Defunct passenger terminals
Istanbul Atatürk Airport featured two passenger terminals linked to each other. The former Domestic Terminal is the older and smaller of the two terminals and exclusively handled domestic flights within Turkey. It featured its own check-in and airside facilities on the upper floor, with twelve departure gates equipped with jet bridges., and five baggage reclaim belts on the ground level. The former International Terminal was inaugurated in 2000 and used for all international flights. It featured a large main hall containing eight check-in isles and a wide range of airside facilities such as shops and restaurant, 34 gates equipped with jetbridges and 7 bus-boarding stands. The arrivals floor had 11 baggage reclaim belts. In addition, there is a general aviation Terminal to the northwest of the passenger terminals.
The airport features a dedicated cargo terminal including facilities for the handling of radioactive and refrigerated freight.
Turkish Airlines has its headquarters in the Turkish Airlines General Management Building, located within the airport campus.
Istanbul Atatürk Airport ranked 17th in ACI statistics at the end of 2011 in terms of international traffic with almost 24 million international passengers.
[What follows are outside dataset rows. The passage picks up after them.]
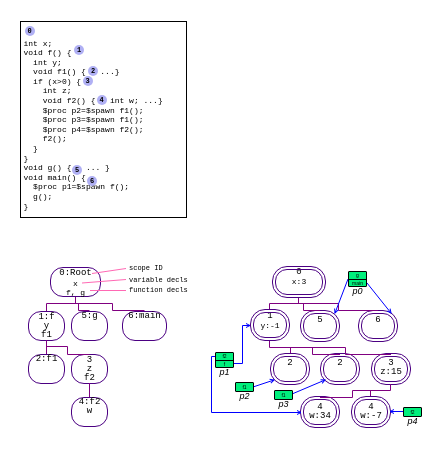
<!DOCTYPE html>
<html lang="en">
<head>
<meta charset="utf-8">
<title>Lexical scopes and process states</title>
<style>
:root {
  --ink: #000;
  --scope: #4b0082;
  --tree: #800080;
  --note: #ff69b4;
  --pointer: #0000ff;
  --frame: #00f07c;
  --badge: #b0b0f4;
  --mono: "Liberation Mono", "DejaVu Sans Mono", monospace;
  --sans: "Liberation Sans", Inter, sans-serif;
}
* { box-sizing: border-box; margin: 0; }
html, body { width: 444px; height: 449px; overflow: hidden; background: #fff; }
.diagram { position: relative; width: 444px; height: 449px; color: var(--ink); font-family: var(--mono); }
.listing { position: absolute; left: 20px; top: 21px; width: 167px; height: 197px; padding: 16.5px 0 0 2.5px; border: 1px solid var(--ink); }
.listing pre { font: 8px/9.6px var(--mono); }
.badge { position: absolute; left: var(--x); top: var(--y); width: 10px; height: 10px; margin: -5px 0 0 -5px; border-radius: 50%; background: var(--badge); font: bold 7px/10px var(--mono); text-align: center; }
.wires { position: absolute; left: 0; top: 0; fill: none; stroke-width: 1; }
.tree { stroke: var(--tree); }
.notes { stroke: var(--note); }
.pointers { stroke: var(--pointer); }
.node { position: absolute; left: var(--x); top: var(--y); width: var(--w, 37px); height: 30px; padding-top: 2px; border: 1px solid var(--scope); border-radius: 13px; font-size: 9px; line-height: 9px; text-align: center; white-space: nowrap; }
.node span { display: block; }
.node .small { font-size: 8px; }
.root { padding-top: 1px; }
.root .decl { padding-top: 1px; }
.single { padding-top: 0; }
.state { width: var(--w, 40px); height: 32px; border-radius: 15px; padding-top: 5px; }
.state::before { content: ""; position: absolute; inset: 2px; border: 1px solid var(--scope); border-radius: 12px; }
.note { position: absolute; left: 129px; top: var(--y); font-size: 7px; line-height: 8px; white-space: nowrap; }
.process { position: absolute; left: var(--x); top: var(--y); width: 19px; text-align: center; }
.stack { border: 1px solid var(--ink); border-radius: 1px; background: var(--frame); }
.stack span { display: block; height: 6.5px; font: 5px/6.5px var(--sans); }
.stack span + span { height: 7.5px; border-top: 1px solid var(--ink); }
.stack span:only-child { height: 8px; line-height: 8px; }
.process b { display: block; font: italic 9px/9px var(--sans); }
</style>
</head>
<body>
<main class="diagram">
  <section class="listing">
<pre>int x;
void f() {
  int y;
  void f1() {   ...}
  if (x&gt;0) {
    int z;
    void f2() {   int w; ...}
    $proc p2=$spawn f1();
    $proc p3=$spawn f1();
    $proc p4=$spawn f2();
    f2();
  }
}
void g() {   ... }
void main() {
  $proc p1=$spawn f();
  g();
}</pre>
  </section>
  <span class="badge" style="--x:29.5px;--y:30.5px">0</span>
  <span class="badge" style="--x:79px;--y:50px">1</span>
  <span class="badge" style="--x:93px;--y:70.5px">2</span>
  <span class="badge" style="--x:87.5px;--y:80.5px">3</span>
  <span class="badge" style="--x:101.5px;--y:100px">4</span>
  <span class="badge" style="--x:77px;--y:170px">5</span>
  <span class="badge" style="--x:92px;--y:180.5px">6</span>

  <section class="scope-tree">
    <div class="node root" style="--x:50px;--y:267px;--w:51px"><span>0:Root</span><span class="small decl">x</span><span class="small">f, g</span></div>
    <div class="node" style="--x:28px;--y:311px;padding-top:1px"><span>1:f</span><span>y</span><span>f1</span></div>
    <div class="node single" style="--x:71px;--y:311px">5:g</div>
    <div class="node single" style="--x:122px;--y:311px;--w:45px">6:main</div>
    <div class="node single" style="--x:28px;--y:354px">2:f1</div>
    <div class="node" style="--x:71px;--y:354px;padding-top:1px"><span>3</span><span>z</span><span>f2</span></div>
    <div class="node single" style="--x:71px;--y:397px"><span>4:f2</span><span>w</span></div>
    <span class="note" style="--y:264px">scope ID</span>
    <span class="note" style="--y:276px">variable decls</span>
    <span class="note" style="--y:286px">function decls</span>
  </section>

  <section class="state-tree">
    <div class="node state" style="--x:272px;--y:266px;--w:54px;padding-top:1px"><span>0</span><span class="small">x:3</span></div>
    <div class="node state" style="--x:250px;--y:309px;padding-top:2px"><span>1</span><span class="small">y:-1</span></div>
    <div class="node state" style="--x:300px;--y:310px">5</div>
    <div class="node state" style="--x:358px;--y:310px">6</div>
    <div class="node state" style="--x:270px;--y:353px">2</div>
    <div class="node state" style="--x:320px;--y:353px">2</div>
    <div class="node state" style="--x:371px;--y:353px"><span>3</span><span>z:15</span></div>
    <div class="node state" style="--x:300px;--y:396px;padding-top:6px"><span>4</span><span>w:34</span></div>
    <div class="node state" style="--x:351px;--y:396px;padding-top:6px"><span>4</span><span>w:-7</span></div>
  </section>

  <svg class="wires" width="444" height="449" viewBox="0 0 444 449" aria-hidden="true">
    <defs>
      <marker id="arrow" viewBox="0 0 6 6" refX="5" refY="3" markerWidth="6" markerHeight="6" orient="auto">
        <path d="M1 1 5 3 1 5" fill="none" stroke="#0000ff"/>
      </marker>
    </defs>
    <g class="tree">
      <path d="M75.5 297V303.5M46.5 311V303.5H112.5V310.5H144.5M78.5 303.5V310.5H89.5"/>
      <path d="M46.5 340V354M46.5 346.5H67.5V354.5H89.5M89.5 383V397"/>
      <path d="M298.5 298V303.5M269.5 309V303.5H338.5V310.5H378M303.5 303.5V310.5H320"/>
      <path d="M269.5 341V347.5H345.5V354.5H391M290.5 347.5V353M312.5 347.5V354.5H340"/>
      <path d="M390.5 384V390.5H352.5V397.5H320M370.5 390.5V396"/>
    </g>
    <g class="notes">
      <path d="M92 273.5 126 268.5M82 283 126 279.5M90 290.5H126"/>
    </g>
    <g class="pointers" marker-end="url(#arrow)">
      <path d="M348 279 335 313" marker-end="url(#arrow)"/>
      <path d="M367 283 391 313" marker-end="url(#arrow)"/>
      <path d="M234 363.5H242.5V325.5H250" marker-end="url(#arrow)"/>
      <path d="M215 356.5H211.5V412.5H301" marker-end="url(#arrow)"/>
      <path d="M253 387 274 380" marker-end="url(#arrow)"/>
      <path d="M292 394 325 380" marker-end="url(#arrow)"/>
      <path d="M403 411.5H390" marker-end="url(#arrow)"/>
    </g>
  </svg>

  <section class="processes">
    <div class="process" style="--x:348px;--y:271px"><div class="stack"><span>g</span><span>main</span></div><b>p0</b></div>
    <div class="process" style="--x:215px;--y:352px"><div class="stack"><span>f2</span><span>f</span></div><b>p1</b></div>
    <div class="process" style="--x:235px;--y:382px"><div class="stack"><span>f1</span></div><b>p2</b></div>
    <div class="process" style="--x:274px;--y:390px"><div class="stack"><span>f1</span></div><b>p3</b></div>
    <div class="process" style="--x:403px;--y:407px"><div class="stack"><span>f2</span></div><b>p4</b></div>
  </section>
</main>
</body>
</html>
It ranked 29th in the world in terms of total passenger traffic with over 37.4 million passengers in 2011. Its total traffic within the last decade more than tripled, and its international traffic quadrupled.
On 25 April 2015, Turkish Airlines Flight 1878, operated by A320-200, TC-JPE was severely damaged in a landing accident. The aircraft aborted the first hard landing, which inflicted engine and gear damage. On the second attempt at landing, the right gear collapsed and the aircraft rolled off the runway spinning 180 degrees. All on board evacuated without injury.
On 28 June 2016, three terrorists killed 44 civilians by gunfire and subsequent suicide bombings, along with 239 civilians injured. The three men arrived in a taxi cab, and opened fire at the terminal. The three men then blew themselves up when police opened fire. The airport has X-ray scanners at the entrance to the terminal but security checks for cars are limited.
The Turkish Chamber of Civil Engineers lists ?stanbul Atatürk Airport as one of the fifty civil engineering feats in Turkey, a list of remarkable engineering projects completed in the first 50 years of the chamber's existence.
In the 2013 Air Transport News awards ceremony, ?stanbul Atatürk Airport was named Airport of the Year.
The airport was named Europe's Best Airport in the 40-50 million passenger per year category at the 2013 Skytrax World Airport Awards.